In a state of nature the number of eggs laid by wild fowl are only as many as can be covered by the female. These are laid in the spring of the year, and one copulation of the male bird is sufficient to fertilize the entire clutch. Under domestication, the hen lays quite indefinitely, and is served by the male at frequent intervals. The fertilizing power of the male bird extends over a period of about 15 days.
For most of my readers, it will be unnecessary to state that the male has no influence upon the other offspring than those which he actually fertilizes within this period. The belief in the influence of the first male upon the later hatches by another male is simply a superstition.
The domestic chicken is decidedly polygamous. The common rule is one male to 12 or 15 hens. I have had equally good results, however, with one male to 20 hens. In the Little Compton and South Shore districts, one male is used for thirty or even forty hens.
By infertile eggs is meant eggs in which the sperm cell has never united with the ovum. Such eggs may occur in a flock from the absence of the male, from his disinclination or physical inability to serve the hens, from the weakness or lack of vitality in the sperm cells, from his neglect of a particular hen, from lifelessness, or lack of vitality in the ovule, or from chance misses, by which some eggs fail to be reached by the sperm cells.
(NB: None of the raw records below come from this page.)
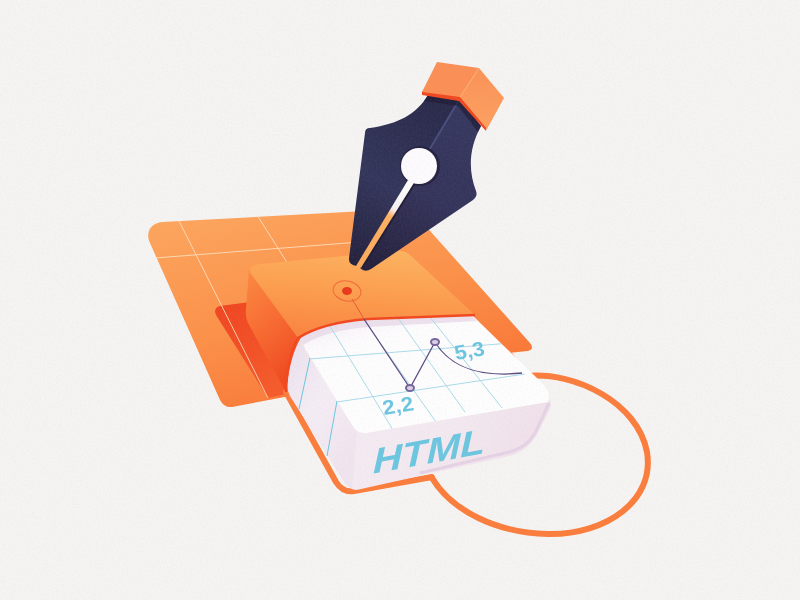
<!DOCTYPE html>
<html lang="en">
<head>
<meta charset="utf-8">
<title>Pen and HTML block</title>
<style>
:root {
  --paper: #f5f4f3;
  --orange: #fb7d3c;
  --orange-light: #fda75e;
  --red: #f1481f;
  --navy: #2f3054;
  --navy-dark: #24223f;
  --cyan: #6cc6e0;
  --grid: #a9dbe9;
  --ink: #5b4c80;
  --white: #fdfbfd;
}
html, body { margin: 0; overflow: hidden; background: var(--paper); }
svg { display: block; width: 800px; height: 600px; }
.card-grid { fill: none; stroke: #ffe2c2; stroke-width: 1; opacity: .85; }
.block-grid { fill: none; stroke: var(--grid); stroke-width: 1; }
.side-grid { fill: none; stroke: var(--cyan); stroke-width: 1; }
.curve { fill: none; stroke: var(--ink); stroke-width: 1.3; }
.node { fill: #d9d0e6; stroke: #75659c; stroke-width: 2; }
.outline { fill: none; stroke: var(--orange); stroke-width: 6; stroke-linejoin: round; stroke-linecap: round; }
.coordinate { font: 700 20px "Liberation Sans", Arial, sans-serif; fill: var(--cyan); }
.title { font: 700 37px "Liberation Sans", Arial, sans-serif; fill: var(--cyan); }
</style>
</head>
<body>
<svg viewBox="0 0 800 600" role="img" aria-label="A fountain pen nib above a block labelled HTML">
  <defs>
    <linearGradient id="card-fill" x1="0.1" y1="0" x2="0.6" y2="1">
      <stop offset="0" stop-color="#fda65e"/>
      <stop offset=".55" stop-color="#fc9048"/>
      <stop offset="1" stop-color="#fa7434"/>
    </linearGradient>
    <linearGradient id="lid-fill" x1=".6" y1="0" x2=".4" y2="1">
      <stop offset="0" stop-color="#fdb25f"/>
      <stop offset=".5" stop-color="#fd9d4d"/>
      <stop offset="1" stop-color="#fb8340"/>
    </linearGradient>
    <linearGradient id="lid-side-fill" x1="0" y1="0" x2=".4" y2="1">
      <stop offset="0" stop-color="#fb8a42"/>
      <stop offset=".5" stop-color="#f96c31"/>
      <stop offset="1" stop-color="#f04a20"/>
    </linearGradient>
    <linearGradient id="shadow-fill" x1="0" y1="0" x2=".5" y2="1">
      <stop offset="0" stop-color="#f04420"/>
      <stop offset="1" stop-color="#f55a2a"/>
    </linearGradient>
    <linearGradient id="block-top-fill" x1="0" y1="0" x2=".6" y2="1">
      <stop offset="0" stop-color="#f4eef6"/>
      <stop offset=".3" stop-color="#fefdfe"/>
      <stop offset="1" stop-color="#fffeff"/>
    </linearGradient>
    <linearGradient id="block-front-fill" x1="0" y1="0" x2="1" y2=".2">
      <stop offset="0" stop-color="#f4ebf4"/>
      <stop offset=".6" stop-color="#f3e8ef"/>
      <stop offset="1" stop-color="#f0e0ea"/>
    </linearGradient>
    <linearGradient id="block-side-fill" x1="0" y1="0" x2=".6" y2="1">
      <stop offset="0" stop-color="#eadfec"/>
      <stop offset=".5" stop-color="#f5edf5"/>
      <stop offset="1" stop-color="#f0e4ef"/>
    </linearGradient>
    <linearGradient id="nib-left-fill" x1=".6" y1="0" x2=".2" y2="1">
      <stop offset="0" stop-color="#2a2a4b"/>
      <stop offset=".55" stop-color="#33355b"/>
      <stop offset="1" stop-color="#252340"/>
    </linearGradient>
    <linearGradient id="nib-right-fill" x1=".6" y1="0" x2=".2" y2="1">
      <stop offset="0" stop-color="#36375f"/>
      <stop offset=".5" stop-color="#34335a"/>
      <stop offset="1" stop-color="#25213d"/>
    </linearGradient>
    <linearGradient id="slit-fill" x1="411" y1="182" x2="360" y2="268" gradientUnits="userSpaceOnUse">
      <stop offset="0" stop-color="#ffffff"/>
      <stop offset=".32" stop-color="#f6f1f2"/>
      <stop offset=".4" stop-color="#fdb063"/>
      <stop offset="1" stop-color="#fdab5c"/>
    </linearGradient>
    <linearGradient id="cap-right-fill" x1=".5" y1="0" x2=".5" y2="1">
      <stop offset="0" stop-color="#fb9257"/>
      <stop offset="1" stop-color="#fda05f"/>
    </linearGradient>
    <filter id="grain" x="0" y="0" width="100%" height="100%">
      <feTurbulence type="fractalNoise" baseFrequency=".55" numOctaves="2" seed="4"/>
      <feColorMatrix values="0 0 0 0 .45  0 0 0 0 .42  0 0 0 0 .42  .5 0 0 0 -.18"/>
    </filter>
    <clipPath id="card-clip">
      <path d="M162 222 L402 209 Q410 208 415 214 L530 343 Q535 349 528 351 L508 353 L290 396 L232 407 Q224 408 220 400 L150 243 C145 232 151 223 162 222Z"/>
    </clipPath>
    <clipPath id="block-top-clip">
      <path d="M298 338 C318 326 342 321 368 319 L472 315 L541 382 Q552 393 548 402 L366 433 Q359 434 354 428Z"/>
    </clipPath>
  </defs>

  <rect id="paper" width="800" height="600" fill="var(--paper)"/>

  <g id="back-card">
    <path d="M162 222 L402 209 Q410 208 415 214 L530 343 Q535 349 528 351 L508 353 L290 396 L232 407 Q224 408 220 400 L150 243 C145 232 151 223 162 222Z" fill="url(#card-fill)"/>
    <path d="M220 306 L250 302 L296 392 L268 398 L216 315 Q213 308 220 306Z" fill="url(#shadow-fill)" clip-path="url(#card-clip)"/>
    <g class="card-grid" clip-path="url(#card-clip)">
      <path d="M155 258 L360 242"/>
      <path d="M178 219 L268 398"/>
      <path d="M257 215 L288 264"/>
    </g>
  </g>

  <g id="loop" class="outline">
    <path d="M506 350 L526 376 C575 371 638 403 647 452 C655 500 607 535 548 534 C497 533 452 511 432 478"/>
    <path d="M286 392 L336 482 Q343 493 354 491 L432 477"/>
  </g>

  <g id="block">
    <path id="block-side" d="M298 338 L358 432 L357 490 Q349 490 344 482 L290 396 Q286 388 287 378 Q289 354 298 338Z" fill="url(#block-side-fill)"/>
    <path id="block-front" d="M357 432 L549 399 Q553 403 549 411 L537 434 Q527 453 505 457 L361 489 Q355 491 352 487Z" fill="url(#block-front-fill)"/>
    <path d="M549 403 L535 433 Q526 449 505 453 L420 473" fill="none" stroke="#e5d3e5" stroke-width="3"/>
    <path id="block-top" d="M298 338 C318 326 342 321 368 319 L472 315 L541 382 Q552 393 548 402 L366 433 Q359 434 354 428Z" fill="url(#block-top-fill)"/>
    <path d="M299 338 C320 326 344 322 368 320 L472 316 L477 321 L368 327 C342 329 319 335 303 345Z" fill="#e8d9e9" opacity=".75"/>
    <g class="block-grid" clip-path="url(#block-top-clip)">
      <path d="M309 359 L511 343"/>
      <path d="M337 402 L525 374"/>
      <path d="M330 326 L393 430"/>
      <path d="M364 320 L436 422"/>
      <path d="M398 318 L465 412"/>
      <path d="M430 317 L502 408"/>
    </g>
    <g class="side-grid">
      <path d="M310 358 L299 409"/>
      <path d="M337 401 L327 456"/>
    </g>
  </g>

  <g id="lid">
    <path id="lid-side" d="M249 270 L302 336 Q290 354 286 392 L248 323 Q245 317 246 309Z" fill="url(#lid-side-fill)"/>
    <path id="lid-top" d="M260 264 L396 251 Q404 250 410 255 L475 315 L368 319 C342 321 317 326 298 338 L251 274 Q246 266 260 264Z" fill="url(#lid-fill)"/>
    <path id="lid-edge" d="M475 315 L368 319 C342 321 317 326 298 338 Q287 358 286 392" fill="none" stroke="var(--red)" stroke-width="2.5"/>
  </g>

  <g id="curve-drawing">
    <path d="M352 299 L364 319" fill="none" stroke="#e85a32"/>
    <ellipse cx="347" cy="291" rx="14" ry="10" transform="rotate(12 347 291)" fill="none" stroke="#f06a38"/>
    <ellipse cx="347" cy="291" rx="5" ry="4" fill="#e9391a"/>
    <path class="curve" d="M364 319 L410 388 L435 342 C452 370 483 377 522 373"/>
    <ellipse class="node" cx="410" cy="388" rx="4" ry="3"/>
    <ellipse class="node" cx="435" cy="342" rx="4" ry="3"/>
  </g>

  <g id="labels">
    <text class="coordinate" transform="matrix(.99 -.16 .2 1 384 415)" textLength="31" lengthAdjust="spacingAndGlyphs">2,2</text>
    <text class="coordinate" transform="matrix(.99 -.16 .2 1 456 360)" textLength="30" lengthAdjust="spacingAndGlyphs">5,3</text>
    <text class="title" transform="matrix(.98 -.18 -.22 1 371 474)" textLength="114" lengthAdjust="spacingAndGlyphs">HTML</text>
  </g>

  <g id="pen">
    <path id="nib-left" d="M428 95 L462 98 L430 152 L411 182 L357 266 Q348 265 349 258 L365 133 Q365 128 370 128 C398 124 417 114 428 95Z" fill="url(#nib-left-fill)"/>
    <path id="nib-right" d="M460 98 L481 126 C469 148 468 170 476 191 Q478 196 473 200 L371 269 Q365 273 360 268 L411 182 L428 151Z" fill="url(#nib-right-fill)"/>
    <path d="M459 100 L428 152" fill="none" stroke="#494d7b" stroke-width="2"/>
    <path d="M428 95 L461 99 L481 126 L478 132 L458 106 L424 101Z" fill="#1e1c36" opacity=".7"/>
    <circle cx="420" cy="166" r="20" fill="var(--navy-dark)"/>
    <path id="nib-slit" d="M408 180 L415 183 L362 268 L356 266Z" fill="url(#slit-fill)"/>
    <path d="M415 183 L362 268" fill="none" stroke="#201c36" stroke-width="2"/>
    <circle id="nib-hole" cx="419" cy="166" r="18" fill="var(--white)"/>
    <path id="cap-rim" d="M422 91 L460 96 L487 126 L486 131 L459 101 L422 95Z" fill="var(--red)"/>
    <path id="cap-left" d="M437 62 L479 68 L460 97 L422 92Z" fill="#fb8f55"/>
    <path id="cap-right" d="M479 68 L504 98 L487 129 L460 97Z" fill="url(#cap-right-fill)"/>
    <path d="M479 68 L460 97" fill="none" stroke="#fdb078"/>
  </g>

  <rect id="paper-grain" width="800" height="600" filter="url(#grain)" opacity=".3"/>
</svg>
</body>
</html>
In practice, lack of sexual inclination in a vigorous looking rooster is very rare indeed. The more likely explanation is that he neglects some hens, or that the eggs are fertilized, but the germs die before incubation begins, or in the early stages of that process. The former trouble may be avoided by having a relay of roosters and shutting each one up part of the time. The latter difficulty will be diminished by setting the egg as fresh as possible, meanwhile storing them in a cool place. The other factors to be considered in getting fertile eggs, are so nearly synonymous with the problems of health and vitality in laying stock generally, that to discuss it here would be but a repetition of ideas.
In connection with the discussion of fertile eggs, I want to point out the fact that the whole subject of fertility as distinct from hatchability, is somewhat meaningless. The facts of the case are, that whatever factors in the care of the stock will get a large percentage fertile eggs, will also give hatchable eggs and vice versa. This is to be explained by the fact that most of the unfertile eggs tested out during incubation, are in reality dead germs in which death has occurred before the chick became visible to the naked eye. Such deaths should usually be ascribed to poor parentage, but may be caused by wrong storage or incubation. Likewise, it would not be just to credit all deaths after chicks became visible to wrong incubation, although the most of the blame probably belongs there.